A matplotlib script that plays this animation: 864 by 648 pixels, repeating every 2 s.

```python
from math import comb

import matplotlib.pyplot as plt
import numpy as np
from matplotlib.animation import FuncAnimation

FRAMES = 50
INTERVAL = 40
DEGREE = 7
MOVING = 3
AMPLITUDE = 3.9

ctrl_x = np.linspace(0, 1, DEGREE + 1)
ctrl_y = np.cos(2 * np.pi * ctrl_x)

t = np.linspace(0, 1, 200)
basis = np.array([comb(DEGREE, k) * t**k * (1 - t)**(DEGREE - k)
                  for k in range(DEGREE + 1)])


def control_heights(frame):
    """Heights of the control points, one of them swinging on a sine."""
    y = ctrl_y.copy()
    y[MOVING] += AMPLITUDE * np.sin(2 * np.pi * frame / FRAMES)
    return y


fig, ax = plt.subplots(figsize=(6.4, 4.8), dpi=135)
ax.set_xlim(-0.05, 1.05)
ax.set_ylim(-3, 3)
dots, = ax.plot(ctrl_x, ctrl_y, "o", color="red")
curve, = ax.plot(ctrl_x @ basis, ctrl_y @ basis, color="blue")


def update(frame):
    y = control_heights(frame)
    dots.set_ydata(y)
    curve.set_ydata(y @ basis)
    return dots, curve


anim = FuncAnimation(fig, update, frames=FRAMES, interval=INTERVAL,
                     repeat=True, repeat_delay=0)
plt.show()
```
########################################
▸ **YOUR GOAL**
Would you report every line of the entries above containing the word "FRAMES"?

▸ **ANSWER SPACE**
FRAMES = 50
    y[MOVING] += AMPLITUDE * np.sin(2 * np.pi * frame / FRAMES)
anim = FuncAnimation(fig, update, frames=FRAMES, interval=INTERVAL,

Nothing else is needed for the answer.